Report back every line from the entries below in which the word "panel" occurs.

____ DATA FOR REVIEW

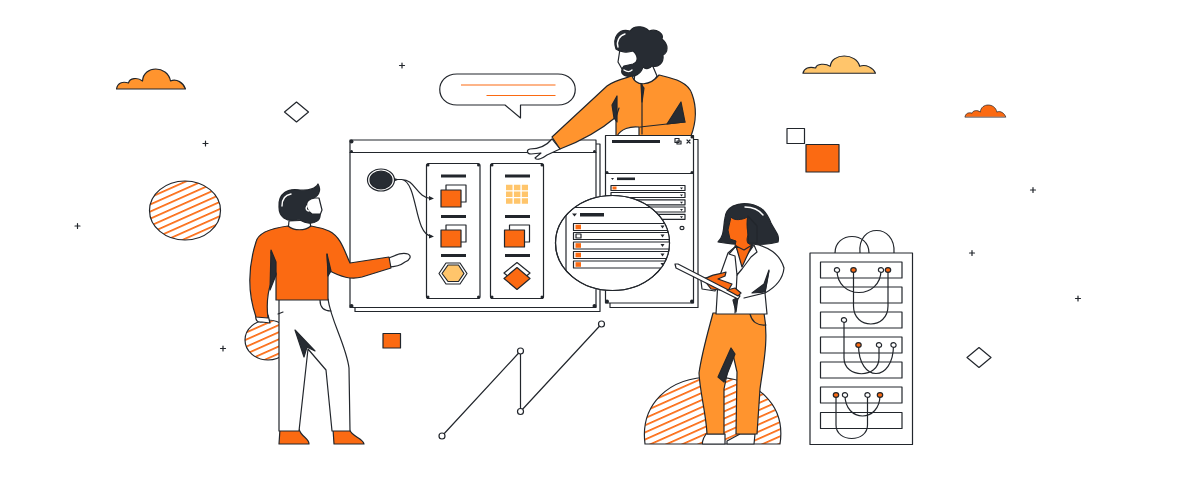
<!DOCTYPE html>
<html lang="en">
<head>
<meta charset="utf-8">
<title>Team designing an infrastructure diagram</title>
<style>
:root{--ink:#22262c;--dark:#272c33;--orange:#fb6a12;--amber:#ff942e;--yellow:#ffc56b;--paper:#fff}
html,body{margin:0;width:1200px;height:480px;overflow:hidden;background:var(--paper)}
svg{display:block}
.line{fill:none;stroke:var(--ink);stroke-width:1.2;stroke-linecap:round;stroke-linejoin:round}
.paper,.orange,.amber,.yellow,.dark{stroke:var(--ink);stroke-width:1.2;stroke-linejoin:round;stroke-linecap:round}
.paper{fill:var(--paper)}
.orange{fill:var(--orange)}
.amber{fill:var(--amber)}
.yellow{fill:var(--yellow)}
.dark{fill:var(--dark)}
.ink{fill:var(--ink)}
.striped{fill:url(#stripes);stroke:var(--ink);stroke-width:1.2}
.shine{fill:none;stroke:var(--paper);stroke-width:1.4;stroke-linecap:round}
</style>
</head>
<body>
<svg width="1200" height="480" viewBox="0 0 1200 480" role="img" aria-label="Three people building a diagram next to a server rack">
<defs>
  <pattern id="stripes" width="8" height="6.5" patternUnits="userSpaceOnUse" patternTransform="rotate(-24)">
    <rect width="8" height="6.5" fill="#fff"/><rect width="8" height="1.7" fill="#fb6a12"/>
  </pattern>
  <path id="plus" class="line" d="M-2.5 0H2.5M0-2.5V2.5"/>
  <path id="diamond" class="paper" d="M-12 0L0-10L12 0L0 10Z"/>
  <path id="cloud" d="M0 20C1 14 6 12 12 14C13 9 21 8 26 12C27-4 51-4 54 12C60 9 67 14 69 20Z"/>
  <g id="stack"><rect class="paper" x="5" y="-5" width="20" height="17"/><rect class="orange" width="20" height="17"/></g>
  <rect id="label" class="ink" width="25" height="3"/>
  <g id="row"><rect class="paper" width="74" height="5"/><path class="ink" d="M69 2h3l-1.5 2z"/></g>
  <g id="lens-row"><rect class="paper" width="104" height="7"/><path class="ink" d="M87 2h4l-2 3z"/></g>
  <rect id="slot" class="paper" x="820.5" width="81.500" height="16"/>
  <ellipse id="port" class="paper" rx="2.600" ry="2.300"/>
  <ellipse id="port-on" class="orange" rx="2.700" ry="2.400"/>
  <clipPath id="lens-clip"><ellipse cx="612.500" cy="243" rx="57" ry="47.500"/></clipPath>
</defs>

<g id="background-shapes">
  <use href="#cloud" class="amber" x="116.500" y="69"/>
  <use href="#cloud" class="yellow" transform="translate(803 56) scale(1.05 .86)"/>
  <use href="#cloud" class="orange" transform="translate(965 105) scale(.59)"/>
  <use href="#diamond" x="296.500" y="112"/>
  <use href="#diamond" x="979" y="357.500"/>
  <use href="#plus" x="402" y="65.500"/>
  <use href="#plus" x="205.500" y="143.500"/>
  <use href="#plus" x="77.500" y="226"/>
  <use href="#plus" x="223" y="348.500"/>
  <use href="#plus" x="1033" y="190"/>
  <use href="#plus" x="972" y="253"/>
  <use href="#plus" x="1078" y="298.500"/>
  <ellipse class="striped" cx="185" cy="210.500" rx="35.500" ry="29.500"/>
  <ellipse class="striped" cx="268" cy="340" rx="23" ry="20"/>
  <path class="striped" d="M645 444C640 405 668 377 712 377C757 377 786 405 780 444Z"/>
  <rect class="paper" x="787" y="128.500" width="17.500" height="15"/>
  <rect class="orange" x="806" y="144.500" width="33" height="27.500"/>
  <rect class="orange" x="383" y="333.500" width="17.500" height="14.500"/>
</g>

<g id="trend-line">
  <path class="line" d="M442 436L520.500 351V411.500L601.500 324"/>
  <g class="paper"><circle cx="442" cy="436" r="3"/><circle cx="520.500" cy="351" r="3"/><circle cx="520.500" cy="411.500" r="3"/><circle cx="601.500" cy="324" r="3"/></g>
</g>

<g id="speech-bubble">
  <path class="paper" d="M457 74H558C581 74 581 105 558 105H520.500V118L505 105H457C434 105 434 74 457 74Z"/>
  <path d="M461 85H555.500M486.500 95.500H555.500" fill="none" stroke="#fb6a12" stroke-width="1.200"/>
</g>

<g id="diagram-board">
  <rect class="paper" x="355" y="144" width="245" height="167.500"/>
  <rect class="paper" x="350" y="140" width="246" height="167.500"/>
  <path class="line" d="M350 152.500H596"/>
  <g class="ink"><circle cx="351.500" cy="141.500" r="2"/><circle cx="351.500" cy="151.500" r="1.500"/><circle cx="594.500" cy="151.500" r="1.500"/><circle cx="351.500" cy="306" r="2"/><circle cx="594.500" cy="306" r="2"/></g>
  <rect class="paper" x="426.500" y="163.500" width="53.500" height="135" rx="2"/>
  <rect class="paper" x="490.500" y="163.500" width="53" height="135" rx="2"/>
  <g class="ink"><circle cx="428" cy="165" r="1.500"/><circle cx="478.500" cy="165" r="1.500"/><circle cx="428" cy="297" r="1.500"/><circle cx="478.500" cy="297" r="1.500"/><circle cx="492" cy="165" r="1.500"/><circle cx="542" cy="165" r="1.500"/><circle cx="492" cy="297" r="1.500"/><circle cx="542" cy="297" r="1.500"/></g>
  <ellipse class="paper" cx="381" cy="180" rx="13.500" ry="11"/>
  <ellipse class="dark" cx="381" cy="180" rx="11" ry="8.800"/>
  <path class="line" d="M394.500 179.500H402C415 179.500 417 198 431 198.500M402 179.500C418 183 414 234 431 236"/>
  <path class="ink" d="M429 196l5 2.500-5 2zM429 234l5 2.500-5 2zM394 178l5 1.500-5 2z"/>
  <use href="#label" x="441" y="174.500"/><use href="#label" x="441" y="215"/><use href="#label" x="441" y="254"/>
  <use href="#label" x="505" y="174.500"/><use href="#label" x="505" y="215"/><use href="#label" x="505" y="254"/>
  <use href="#stack" x="441" y="190"/><use href="#stack" x="441" y="230"/><use href="#stack" x="504.500" y="230"/>
  <path d="M506 187.500H528M506 194.300H528M506 201H528" fill="none" stroke="#ffc56b" stroke-width="5.500" stroke-dasharray="6.500 1.400"/>
  <path class="paper" d="M439 273.500L446 263H460L467 273.500L460 284H446Z"/>
  <path class="yellow" d="M442 273.500L448 265H458.500L464 273.500L458.500 281.500H448Z"/>
  <path class="paper" d="M504 273L517 262.500L530 273L517 284Z"/>
  <path class="orange" d="M504 278.500L517 267.500L530 278.500L517 289.500Z"/>
</g>

<g id="designer-behind-panel">
  <path class="paper" d="M636 66L634 81C642 88 653 84 657 76L651 62Z"/>
  <path class="paper" d="M620 49L618 62L622 69L638 70L648 55L637 44Z"/>
  <path class="dark" d="M616 49C612 37 619 28 630 31C635 24 646 27 649 31C657 28 664 34 662 39C669 45 668 52 663 55C664 63 658 68 652 66C649 70 644 69 643 66C642 74 634 78 626 76C620 74 621 69 624 66L633 64C639 62 638 55 633 51C627 53 620 52 616 49Z"/>
  <path class="shine" d="M618 47C616 41 620 35 625 34M624 70C627 72 630 72 632 70"/>
  <path class="amber" d="M632 76C622 79 613 81 607 86L552 137L560 149C584 140 603 128 616 117V136H691C697 120 696 105 692 94C688 81 671 78 659 75C650 86 636 87 632 76Z"/>
  <path class="line" d="M642 84V134M685 122L640 127M616 117L619 108"/>
  <path class="dark" d="M612 105L617 96V122L614 118ZM685 122L667 124L681 102Z"/>
  <path class="dark" d="M641 84L644 88L642 102Z"/>
  <path class="paper" d="M617 136C621 129 630 126 639 127V136Z"/>
  <path class="paper" d="M552 139C547 145 540 149 530 149C526 150 527 154 531 154L541 153L535 158C537 161 543 158 547 155L560 149Z"/>
</g>

<g id="settings-panel">
  <rect class="paper" x="610" y="139.500" width="88" height="168"/>
  <rect class="paper" x="605.500" y="135.500" width="88" height="167.500"/>
  <path class="line" d="M605.500 173.500H693.500"/>
  <rect class="ink" x="612" y="140" width="48" height="3"/>
  <path class="line" d="M675 138.500h4v4h-4zM677 141h4v3h-4zM687 140l3 3M690 140l-3 3" stroke-width=".9"/>
  <g class="ink"><circle cx="607" cy="172.500" r="1.500"/><circle cx="692" cy="172.500" r="1.500"/><circle cx="607" cy="301.500" r="2"/><circle cx="692" cy="301.500" r="2"/><circle cx="692" cy="137" r="1.500"/><path d="M611 178h3l-1.500 2z"/><rect x="617" y="177.500" width="18" height="2.600"/></g>
  <use href="#row" x="611" y="185.500"/><use href="#row" x="611" y="192.500"/><use href="#row" x="611" y="199.800"/><use href="#row" x="611" y="207"/><use href="#row" x="611" y="214.300"/>
  <rect x="612.500" y="186.500" width="4" height="3" fill="#fb6a12"/>
  <ellipse class="line" cx="682" cy="228" rx="2" ry="1.600" stroke-width=".6"/>
</g>

<g id="magnifier">
  <ellipse class="paper" cx="612.500" cy="243" rx="57" ry="47.500"/>
  <g clip-path="url(#lens-clip)">
    <path class="line" d="M566 290V207.500H670"/>
    <rect class="ink" x="580" y="213" width="24" height="3.500"/>
    <path class="ink" d="M572 213.500h5l-2.500 3z"/>
    <use href="#lens-row" x="573.500" y="223.500"/><use href="#lens-row" x="573.500" y="232.500"/><use href="#lens-row" x="573.500" y="242"/><use href="#lens-row" x="573.500" y="251.500"/><use href="#lens-row" x="573.500" y="261"/>
    <g fill="#fb6a12"><rect x="575.500" y="224.700" width="5.500" height="4.600"/><rect x="575.500" y="243.200" width="5.500" height="4.600"/><rect x="575.500" y="252.700" width="5.500" height="4.600"/><rect x="575.500" y="262.200" width="5.500" height="4.600"/></g>
    <rect class="line" x="576" y="234" width="5" height="4" stroke-width=".8"/>
  </g>
  <ellipse class="line" cx="612.500" cy="243" rx="57" ry="47.500" stroke-width="1.500"/>
</g>

<g id="presenter">
  <path class="paper" d="M256 314C255 320 257 323 262 322L270 323L268 315Z"/>
  <path class="paper" d="M389 258C396 255 402 252 408 254C412 256 410 260 405 262C400 266 394 267 388 267Z"/>
  <path class="orange" d="M280 429H299C301 437 309 438 309 444H279ZM333 429H349C352 437 363 438 364 444H334Z"/>
  <path class="paper" d="M279 299H328C331 321 346 345 349 368L350 431H332L326 370L308 349L299 431H279Z"/>
  <path class="dark" d="M295 330L315 351L307 347L304 357Z"/>
  <path class="line" d="M320 300C320 308 325 311 331 311M278 314L283 312"/>
  <path class="paper" d="M289 221L288 231H311L310 220Z"/>
  <path class="paper" d="M302 198H319L322 210L320 215L306 217Z"/>
  <path class="dark" d="M279 207C278 193 288 188 300 190C309 191 316 188 318 184C322 191 318 197 311 199C304 202 306 210 312 214L320 214C321 220 315 224 308 223C301 222 301 219 297 220C286 222 279 217 279 207Z"/>
  <path class="shine" d="M282 206C282 199 285 195 291 194M307 206C305 209 307 211 309 211"/>
  <path class="orange" d="M288 226C273 228 258 232 256 242C249 264 247 291 256 317L268 318C266 302 268 284 276 274V300H328V270C341 277 351 280 362 277L391 268L389 257L350 263C344 250 341 237 329 231C322 228 317 227 311 226C305 231 294 231 288 226Z"/>
  <path class="line" d="M276 274L271 252M328 270L327 254"/>
  <path class="dark" d="M271 250L276 262V275L270 290ZM327 254L331 271L328 276Z"/>
</g>

<g id="architect">
  <path class="paper" d="M706 434C702 440 702 444 703 444H725V434ZM740 434L727 441V444H754L755 434Z"/>
  <path class="amber" d="M713 313H764C769 340 763 366 760 389L757 434H736L737 372L732 350L724 389V434H707C706 413 700 393 699 373C702 352 708 332 713 313Z"/>
  <path class="dark" d="M731 348L718 377L724 382L735 354Z"/>
  <path class="line" d="M750 314C752 322 758 326 766 325"/>
  <path class="dark" d="M718 242C725 235 723 226 725 218C726 207 737 202 750 204C762 206 767 213 771 223C775 231 780 235 778 242C765 246 733 245 718 242Z"/>
  <path d="M731 217C734 221 742 220 748 217V235C746 241 747 244 752 245L745 261L735 246L736 241L730 239L728 230Z" fill="#fb6a12" stroke="#22262c"/>
  <path class="dark" d="M748 216L757 226V243L748 243C750 235 745 229 748 216Z"/>
  <path class="shine" d="M745 207C754 207 759 210 763 215"/>
  <path class="paper" d="M736 246L728 253L718 281L716 314H767L765 293C776 287 783 278 784 268C780 254 768 246 753 244L742 268Z"/>
  <path class="paper" d="M754 245L757 252L751 257L742 269L737 275L735 256L729 254L736 246L742 262Z"/>
  <path class="orange" d="M736 246L742 267L752 245L744 250Z"/>
  <path class="line" d="M737 275L735 313M765 293L769 271M765 293L744 298"/>
  <path class="dark" d="M769 270L764 284L752 293L765 292ZM733 300L738 297L736 312Z"/>
  <path class="paper" d="M719 281C712 278 703 276 701 281L702 289L715 291Z"/>
  <path class="orange" d="M704 280C710 274 718 275 726 272L725 276L718 279L732 284L728 291L711 289Z"/>
  <path class="paper" d="M675 264L678 264L740 296L738 299L676 268Z"/>
  <path class="orange" d="M727 290L735 288L741 293L738 296Z"/>
</g>

<g id="server-rack">
  <path class="line" d="M835 253C835 231 869 231 869 253M860 253C857 223 896 223 894 253"/>
  <rect class="paper" x="810" y="253" width="102.500" height="191.500"/>
  <use href="#slot" y="262"/><use href="#slot" y="287"/><use href="#slot" y="312"/><use href="#slot" y="337"/><use href="#slot" y="362"/><use href="#slot" y="387"/><use href="#slot" y="412.500"/>
  <path class="line" d="M837 270C837 300 881 300 881 270M853.500 270V306C853.500 330 888 330 888 306V270M844 320V358C844 379 879 379 879 358V345M858.500 345C858.500 383 893.500 383 893.500 345M836 395V425C836 443 867.500 443 867.500 425V395M845 395C845 423 880 423 880 395"/>
  <use href="#port" x="837" y="270"/><use href="#port-on" x="853.500" y="270"/><use href="#port" x="881" y="270"/><use href="#port-on" x="888" y="270"/>
  <use href="#port" x="844" y="320"/>
  <use href="#port-on" x="858.500" y="345"/><use href="#port" x="879" y="345"/><use href="#port" x="893.500" y="345"/>
  <use href="#port-on" x="836" y="395"/><use href="#port" x="845" y="395"/><use href="#port" x="867.500" y="395"/><use href="#port-on" x="880" y="395"/>
</g>
</svg>
</body>
</html>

________

- [EXERCISE OUTPUT]
<g id="designer-behind-panel">
<g id="settings-panel">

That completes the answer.